Exercise directions -> There is one span to output from the data below: the lines starting at the line with "333Q137 354 185" and ending at the line with "35Q190 57 205". Output it exactly, ends included, nothing more.

*** Opening of Data ***

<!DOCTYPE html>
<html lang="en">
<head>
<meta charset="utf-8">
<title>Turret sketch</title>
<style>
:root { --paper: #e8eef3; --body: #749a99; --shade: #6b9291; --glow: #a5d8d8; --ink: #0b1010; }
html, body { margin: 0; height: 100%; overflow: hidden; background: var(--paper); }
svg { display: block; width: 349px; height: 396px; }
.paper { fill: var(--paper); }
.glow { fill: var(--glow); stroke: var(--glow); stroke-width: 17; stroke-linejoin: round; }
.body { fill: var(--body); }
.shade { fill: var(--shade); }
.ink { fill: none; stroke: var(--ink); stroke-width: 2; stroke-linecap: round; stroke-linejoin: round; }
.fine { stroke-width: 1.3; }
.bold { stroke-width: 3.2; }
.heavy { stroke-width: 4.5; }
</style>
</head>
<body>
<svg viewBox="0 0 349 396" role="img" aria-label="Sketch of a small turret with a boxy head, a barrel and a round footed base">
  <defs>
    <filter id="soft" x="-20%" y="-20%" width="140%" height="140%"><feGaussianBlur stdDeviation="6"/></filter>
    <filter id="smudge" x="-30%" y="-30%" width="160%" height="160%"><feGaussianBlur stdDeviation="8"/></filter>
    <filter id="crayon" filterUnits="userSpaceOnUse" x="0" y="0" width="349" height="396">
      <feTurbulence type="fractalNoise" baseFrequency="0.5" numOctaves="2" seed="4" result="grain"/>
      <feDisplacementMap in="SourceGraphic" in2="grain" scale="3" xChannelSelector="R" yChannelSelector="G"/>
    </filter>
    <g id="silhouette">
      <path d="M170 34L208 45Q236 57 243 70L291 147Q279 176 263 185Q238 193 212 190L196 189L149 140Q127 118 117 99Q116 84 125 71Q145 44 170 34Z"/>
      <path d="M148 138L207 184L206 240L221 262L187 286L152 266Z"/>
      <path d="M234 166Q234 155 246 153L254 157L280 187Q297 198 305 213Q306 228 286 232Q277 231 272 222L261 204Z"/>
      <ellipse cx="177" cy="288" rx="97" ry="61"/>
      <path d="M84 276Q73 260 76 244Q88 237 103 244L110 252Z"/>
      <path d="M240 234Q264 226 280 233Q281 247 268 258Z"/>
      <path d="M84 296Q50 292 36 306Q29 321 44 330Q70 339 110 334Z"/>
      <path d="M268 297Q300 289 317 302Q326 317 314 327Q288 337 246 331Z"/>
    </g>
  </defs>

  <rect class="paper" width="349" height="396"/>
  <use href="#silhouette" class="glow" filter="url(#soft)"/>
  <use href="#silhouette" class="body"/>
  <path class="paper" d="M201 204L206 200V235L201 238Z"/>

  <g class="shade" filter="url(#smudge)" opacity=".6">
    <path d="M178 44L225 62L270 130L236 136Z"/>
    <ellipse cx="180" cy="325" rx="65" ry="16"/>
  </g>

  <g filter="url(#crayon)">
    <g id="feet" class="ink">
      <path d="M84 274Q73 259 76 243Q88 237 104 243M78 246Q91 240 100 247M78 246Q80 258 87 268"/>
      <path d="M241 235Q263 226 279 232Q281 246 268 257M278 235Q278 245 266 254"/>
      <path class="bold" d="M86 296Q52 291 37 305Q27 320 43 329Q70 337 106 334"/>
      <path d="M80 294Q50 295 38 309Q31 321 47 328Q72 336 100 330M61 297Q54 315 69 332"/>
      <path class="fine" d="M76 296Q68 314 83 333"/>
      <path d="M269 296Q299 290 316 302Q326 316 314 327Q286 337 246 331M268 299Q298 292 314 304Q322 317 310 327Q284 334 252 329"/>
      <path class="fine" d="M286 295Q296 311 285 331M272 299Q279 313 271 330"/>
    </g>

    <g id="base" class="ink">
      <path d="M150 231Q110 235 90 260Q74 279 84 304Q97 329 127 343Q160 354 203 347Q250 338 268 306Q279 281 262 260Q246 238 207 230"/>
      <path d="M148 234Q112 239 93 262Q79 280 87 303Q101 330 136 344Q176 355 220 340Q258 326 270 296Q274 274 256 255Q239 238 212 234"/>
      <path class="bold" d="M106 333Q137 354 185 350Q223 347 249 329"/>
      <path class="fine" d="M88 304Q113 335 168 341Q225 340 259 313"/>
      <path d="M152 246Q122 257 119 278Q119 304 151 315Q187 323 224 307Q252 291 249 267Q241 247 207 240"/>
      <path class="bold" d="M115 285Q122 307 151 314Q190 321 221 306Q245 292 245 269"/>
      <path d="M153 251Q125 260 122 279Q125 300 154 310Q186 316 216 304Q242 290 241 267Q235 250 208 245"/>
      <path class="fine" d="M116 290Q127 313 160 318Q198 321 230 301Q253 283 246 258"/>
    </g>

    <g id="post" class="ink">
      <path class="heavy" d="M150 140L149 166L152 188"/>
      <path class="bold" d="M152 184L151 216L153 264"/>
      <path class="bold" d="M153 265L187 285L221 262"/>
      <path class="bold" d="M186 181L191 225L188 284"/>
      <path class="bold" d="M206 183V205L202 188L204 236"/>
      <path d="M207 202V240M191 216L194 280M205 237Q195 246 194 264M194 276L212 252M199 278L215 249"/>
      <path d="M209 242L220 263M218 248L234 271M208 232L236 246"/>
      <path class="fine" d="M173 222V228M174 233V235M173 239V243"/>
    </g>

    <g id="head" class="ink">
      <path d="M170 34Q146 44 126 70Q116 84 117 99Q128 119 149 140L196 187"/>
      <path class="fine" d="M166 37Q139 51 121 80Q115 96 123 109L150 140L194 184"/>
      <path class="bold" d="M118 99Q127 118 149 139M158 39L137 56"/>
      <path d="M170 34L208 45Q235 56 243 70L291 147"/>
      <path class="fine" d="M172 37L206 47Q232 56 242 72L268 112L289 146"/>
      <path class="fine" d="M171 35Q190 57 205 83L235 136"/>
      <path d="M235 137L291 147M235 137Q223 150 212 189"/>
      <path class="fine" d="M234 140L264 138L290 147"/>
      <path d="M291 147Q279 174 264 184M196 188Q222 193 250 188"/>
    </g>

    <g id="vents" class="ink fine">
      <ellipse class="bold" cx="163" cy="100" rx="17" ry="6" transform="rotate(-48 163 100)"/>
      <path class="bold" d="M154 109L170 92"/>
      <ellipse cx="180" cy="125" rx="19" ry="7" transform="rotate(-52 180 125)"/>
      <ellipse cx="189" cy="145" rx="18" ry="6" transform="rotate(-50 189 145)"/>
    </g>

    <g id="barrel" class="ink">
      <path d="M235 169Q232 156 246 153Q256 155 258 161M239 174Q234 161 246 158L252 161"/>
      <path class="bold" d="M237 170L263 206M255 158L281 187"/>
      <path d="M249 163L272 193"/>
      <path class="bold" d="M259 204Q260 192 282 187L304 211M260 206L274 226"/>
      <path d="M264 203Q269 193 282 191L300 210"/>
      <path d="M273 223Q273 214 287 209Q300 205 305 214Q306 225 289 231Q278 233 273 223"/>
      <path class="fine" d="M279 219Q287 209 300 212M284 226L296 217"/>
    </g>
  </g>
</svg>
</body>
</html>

*** Close of Data ***

Response ->
      <path class="bold" d="M106 333Q137 354 185 350Q223 347 249 329"/>
      <path class="fine" d="M88 304Q113 335 168 341Q225 340 259 313"/>
      <path d="M152 246Q122 257 119 278Q119 304 151 315Q187 323 224 307Q252 291 249 267Q241 247 207 240"/>
      <path class="bold" d="M115 285Q122 307 151 314Q190 321 221 306Q245 292 245 269"/>
      <path d="M153 251Q125 260 122 279Q125 300 154 310Q186 316 216 304Q242 290 241 267Q235 250 208 245"/>
      <path class="fine" d="M116 290Q127 313 160 318Q198 321 230 301Q253 283 246 258"/>
    </g>

    <g id="post" class="ink">
      <path class="heavy" d="M150 140L149 166L152 188"/>
      <path class="bold" d="M152 184L151 216L153 264"/>
      <path class="bold" d="M153 265L187 285L221 262"/>
      <path class="bold" d="M186 181L191 225L188 284"/>
      <path class="bold" d="M206 183V205L202 188L204 236"/>
      <path d="M207 202V240M191 216L194 280M205 237Q195 246 194 264M194 276L212 252M199 278L215 249"/>
      <path d="M209 242L220 263M218 248L234 271M208 232L236 246"/>
      <path class="fine" d="M173 222V228M174 233V235M173 239V243"/>
    </g>

    <g id="head" class="ink">
      <path d="M170 34Q146 44 126 70Q116 84 117 99Q128 119 149 140L196 187"/>
      <path class="fine" d="M166 37Q139 51 121 80Q115 96 123 109L150 140L194 184"/>
      <path class="bold" d="M118 99Q127 118 149 139M158 39L137 56"/>
      <path d="M170 34L208 45Q235 56 243 70L291 147"/>
      <path class="fine" d="M172 37L206 47Q232 56 242 72L268 112L289 146"/>
      <path class="fine" d="M171 35Q190 57 205 83L235 136"/>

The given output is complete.